Data to examine:
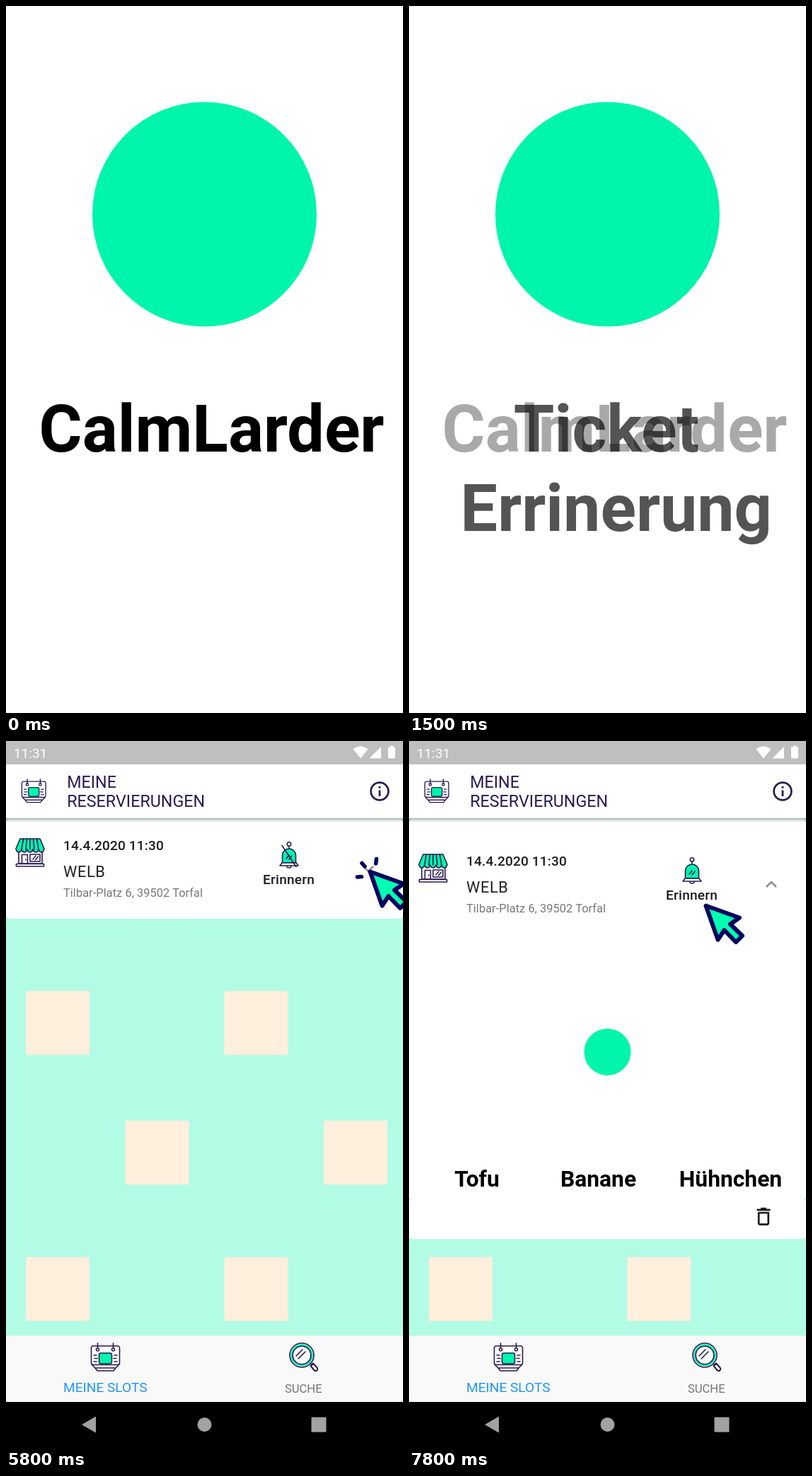
An HTML page without scripts for the animation above (8 s loop, 561 by 998 pixels).

```html
<!DOCTYPE html>
<html lang="de">
<head>
<meta charset="utf-8">
<title>Ticket Erinnerung</title>
<style>
  html, body { margin: 0; width: 100%; height: 100%; overflow: hidden; background: #fff; }
  svg { display: block; }
  .stage { width: 100vw; height: 100vh; }
  text { font-family: Roboto, "Open Sans", sans-serif; }
  .mid { text-anchor: middle; }
  .title { font-size: 93.4px; font-weight: 700; }
  .head { font-size: 23.3px; fill: #2a1a52; }
  .date { font-size: 19.1px; font-weight: 500; letter-spacing: .14px; fill: #1c1c1c; }
  .shop { font-size: 21.8px; letter-spacing: .6px; fill: #212121; }
  .addr { font-size: 16.4px; letter-spacing: .05px; fill: #777; }
  .remind { font-size: 19.1px; font-weight: 500; letter-spacing: .25px; fill: #1c1c1c; }
  .item { font-size: 31.8px; font-weight: 700; }
  .line { fill: none; stroke: #2a1a52; stroke-width: 1.6; stroke-linecap: round; stroke-linejoin: round; }
  .mint { fill: #00f5ac; }
  .pale { fill: #fff; }
  .chev { fill: none; stroke: #8d8d8d; stroke-width: 2.6; }
  .ink { fill: none; stroke: #04005f; stroke-width: 6; stroke-linecap: round; stroke-linejoin: round; }

  /* Everything shares one 8 s clock; values hold until the next key */
  .out, .in, .app, .closed, .open, .row, .cursor, .pos, .rays, .slash { animation: 8s step-end infinite; }
  .out { animation-name: out; }
  .in { animation-name: in; }
  .app { animation-name: app; }
  .open { animation-name: open; }
  .closed { animation-name: closed; }
  .row { animation-name: row; }
  .cursor { animation-name: cursor; }
  .pos { animation-name: pos; }
  .rays { animation-name: rays; }
  .slash { animation-name: slash; }

  @keyframes out {
    0% { opacity: 1; }
    12.5% { opacity: 1; animation-timing-function: steps(9, start); }
    23.75%, 100% { opacity: 0; }
  }
  @keyframes in {
    0% { opacity: 0; }
    12.5% { opacity: 0; animation-timing-function: steps(9, start); }
    23.75%, 100% { opacity: 1; }
  }
  @keyframes app { 0% { opacity: 0; } 47.5%, 100% { opacity: 1; } }
  @keyframes open { 0% { opacity: 0; } 75%, 100% { opacity: 1; } }
  @keyframes closed { 0% { opacity: 1; } 75%, 100% { opacity: 0; } }
  @keyframes row { 0% { transform: none; } 75%, 100% { transform: translateY(22px); } }
  @keyframes cursor { 0% { opacity: 0; } 60%, 100% { opacity: 1; } }
  @keyframes pos {
    0% { transform: translate(511px, 181px); }
    75% { transform: translate(511px, 197px); }
    81.25% { transform: translate(511px, 197px); animation-timing-function: steps(4, start); }
    86.25% { transform: translate(394px, 183px); }
    93.75% { transform: translate(394px, 183px); animation-timing-function: steps(4, start); }
    98.75%, 100% { transform: translate(416px, 229px); }
  }
  @keyframes rays {
    0% { opacity: 0; }
    72.5% { opacity: 1; }
    75% { opacity: 0; }
    91.25% { opacity: 1; }
    93.75%, 100% { opacity: 0; }
  }
  @keyframes slash { 0% { opacity: 1; } 93.75%, 100% { opacity: 0; } }
</style>
</head>
<body>
<svg class="stage" viewBox="0 0 561 998">
  <defs>
    <pattern id="tiles" y="300" width="280.5" height="375.5" patternUnits="userSpaceOnUse">
      <path fill="#ffefdc" d="M28 53h90v90h-90zM168.500 236h90v90h-90z"/>
    </pattern>
    <linearGradient id="shade" x2="0" y2="1">
      <stop stop-opacity=".26"/>
      <stop offset="1" stop-opacity="0"/>
    </linearGradient>
    <g id="calendar" class="line">
      <path class="pale" d="M3 5H38a2.500 2.500 0 0 1 2.500 2.500V29a2.500 2.500 0 0 1 -2.500 2.500H3a2.500 2.500 0 0 1 -2.500 -2.500V7.500A2.500 2.500 0 0 1 3 5z"/>
      <path d="M1.500 31.500L6 36H35L39.500 31.500M6 36L9 40H32L35 36"/>
      <path d="M9.500 1v9M31.500 1v9"/>
      <circle class="pale" cx="9.500" cy="10" r="2"/>
      <circle class="pale" cx="31.500" cy="10" r="2"/>
      <rect class="mint" x="11.500" y="15" width="18" height="15" rx="2.500"/>
      <path d="M4 18h4M5 22.500h4M4 27h4M33 18h4M32 22.500h4M33 27h4"/>
    </g>
  </defs>

  <rect width="561" height="998" fill="#fff"/>
  <circle class="mint" cx="280.500" cy="294" r="158.500"/>
  <text class="title mid out" x="290.500" y="629">CalmLarder</text>
  <g class="title mid in">
    <text x="279" y="629">Ticket</text>
    <text x="292.800" y="741">Errinerung</text>
  </g>

  <g class="app">
    <rect width="561" height="998" fill="#b2fbe4"/>
    <rect y="240" width="561" height="600" fill="url(#tiles)"/>

    <rect class="closed pale" y="110" width="561" height="141" rx="5"/>
    <g class="open">
      <rect class="pale" y="110" width="561" height="537.500" rx="5"/>
      <rect class="pale" y="647" width="561" height="56" rx="5"/>
      <circle class="mint" cx="280.500" cy="439" r="33"/>
      <g class="item mid">
        <text x="96" y="628.500">Tofu</text>
        <text x="267.500" y="628.500">Banane</text>
        <text x="454.500" y="628.500">Hühnchen</text>
      </g>
      <path fill="none" stroke="#1c1c1c" stroke-width="2.700" d="M494.200 666v14.500a1.800 1.800 0 0 0 1.800 1.800h10a1.800 1.800 0 0 0 1.800 -1.800V666zM491.500 661.800h19M497 660.200h8"/>
    </g>

    <g class="row">
      <!-- shop -->
      <g class="line">
        <path class="pale" d="M18 152h33v21h-33z"/>
        <path class="mint" d="M20 138h28l6 14q-1 5 -4 5q-3 0 -4 -4q-1 4 -4 4q-3 0 -4 -4q-1 4 -4 4q-3 0 -4 -4q-1 4 -4 4q-3 0 -4 -4q-1 4 -4 4q-3 0 -4 -5z"/>
        <path d="M24.500 138L22 153M29.500 138L28 153M34 138v15M38.500 138L40 153M43.500 138L46 153"/>
        <path d="M22.500 173v-12.500h8v12.500M28 167v1"/>
        <path d="M34 160h14v10h-14zM38 167l4 -5M41.500 168l4 -5"/>
        <path class="pale" d="M14.500 173.500h39v3.500h-39z"/>
      </g>
      <text class="date" x="81" y="154">14.4.2020 11:30</text>
      <text class="shop" x="81" y="192">WELB</text>
      <text class="addr" x="81" y="220">Tilbar-Platz 6, 39502 Torfal</text>
      <!-- bell -->
      <g class="line">
        <circle cx="400" cy="145.500" r="2.700"/>
        <path d="M400 148.500v3.500"/>
        <path class="mint" d="M390.500 172V161.500a9.500 9.500 0 0 1 19 0V172z"/>
        <path class="pale" d="M390 172h20l3 4h-26z"/>
        <path d="M397 177a3 2 0 0 0 6 0M396 166l4 -5M400 167l4 -5"/>
        <path class="slash" d="M390 147.500L410 177.500"/>
      </g>
      <text class="remind mid" x="399.600" y="202">Erinnern</text>
    </g>
    <path class="chev closed" d="M505 177l7 7l7 -7"/>
    <path class="chev open" d="M505 206l7 -7l7 7"/>

    <!-- header -->
    <rect y="109" width="561" height="6" fill="url(#shade)"/>
    <rect class="pale" y="33" width="561" height="76"/>
    <use href="#calendar" transform="translate(22 53) scale(.84)"/>
    <text class="head" x="86.200" y="66">MEINE</text>
    <text class="head" x="86.200" y="93">RESERVIERUNGEN</text>
    <circle cx="528" cy="71" r="12.400" fill="none" stroke="#2a1a52" stroke-width="2.700"/>
    <path d="M528 69.500v8.500M528 64v2.800" stroke="#2a1a52" stroke-width="2.800"/>

    <!-- status bar -->
    <rect width="561" height="33" fill="#bfbfbf"/>
    <g fill="#fff">
      <text x="10.800" y="23.800" font-size="19.100">11:31</text>
      <path d="M490.500 11.500q10.500 -8 21 0L501 24.500z"/>
      <path d="M513.500 24.500h16.500v-16.500z"/>
      <path d="M540 9.500q0 -1 1 -1h2v-1.800h4v1.800h2q1 0 1 1v14q0 1 -1 1h-8q-1 0 -1 -1z"/>
    </g>

    <!-- tabs -->
    <rect y="839.500" width="561" height="94" fill="#f9f9f9"/>
    <use href="#calendar" x="120" y="849"/>
    <g class="line">
      <path class="pale" stroke-width="2" d="M430.500 882l3.500 -3.500l5.500 6q1.500 2 0 3.700q-1.700 1.700 -3.700 .300z"/>
      <path d="M429 878l3 3"/>
      <circle class="pale" cx="418" cy="867" r="17"/>
      <circle cx="418" cy="867" r="14.500" style="stroke:#00f5ac;stroke-width:2.400"/>
      <circle cx="418" cy="867" r="12.800"/>
      <path d="M410 868l9 -9M413 872l10 -10"/>
    </g>
    <text class="mid" x="140.300" y="919" font-size="19.100" fill="#2196f3">MEINE SLOTS</text>
    <text class="mid" x="420.300" y="919.500" font-size="16.600" fill="#757575">SUCHE</text>

    <!-- system keys -->
    <rect y="933" width="561" height="65"/>
    <g fill="#a2a2a2">
      <path d="M107 965l20 -11.500v23z"/>
      <circle cx="280.500" cy="965" r="10"/>
      <rect x="431.500" y="954.500" width="21" height="21" rx="1"/>
    </g>

    <g class="cursor">
      <g class="pos">
        <path class="ink" style="fill:#00ffb0" d="M3.500 3.500L51 20.500L38 29.500L55 46L46 55L29.500 38L20.500 51.500z"/>
        <path class="ink rays" style="stroke-width:5.600" d="M-14.500 11l6 -.500M-8 -8.500l4 4.500M12.500 -14.500l-.800 6.500"/>
      </g>
    </g>
  </g>
</svg>
</body>
</html>
```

The task:
Present each line from the listing that holds the string "mint".

Answer for this exercise:
  .mint { fill: #00f5ac; }
      <rect class="mint" x="11.500" y="15" width="18" height="15" rx="2.500"/>
  <circle class="mint" cx="280.500" cy="294" r="158.500"/>
      <circle class="mint" cx="280.500" cy="439" r="33"/>
        <path class="mint" d="M20 138h28l6 14q-1 5 -4 5q-3 0 -4 -4q-1 4 -4 4q-3 0 -4 -4q-1 4 -4 4q-3 0 -4 -4q-1 4 -4 4q-3 0 -4 -4q-1 4 -4 4q-3 0 -4 -5z"/>
        <path class="mint" d="M390.500 172V161.500a9.500 9.500 0 0 1 19 0V172z"/>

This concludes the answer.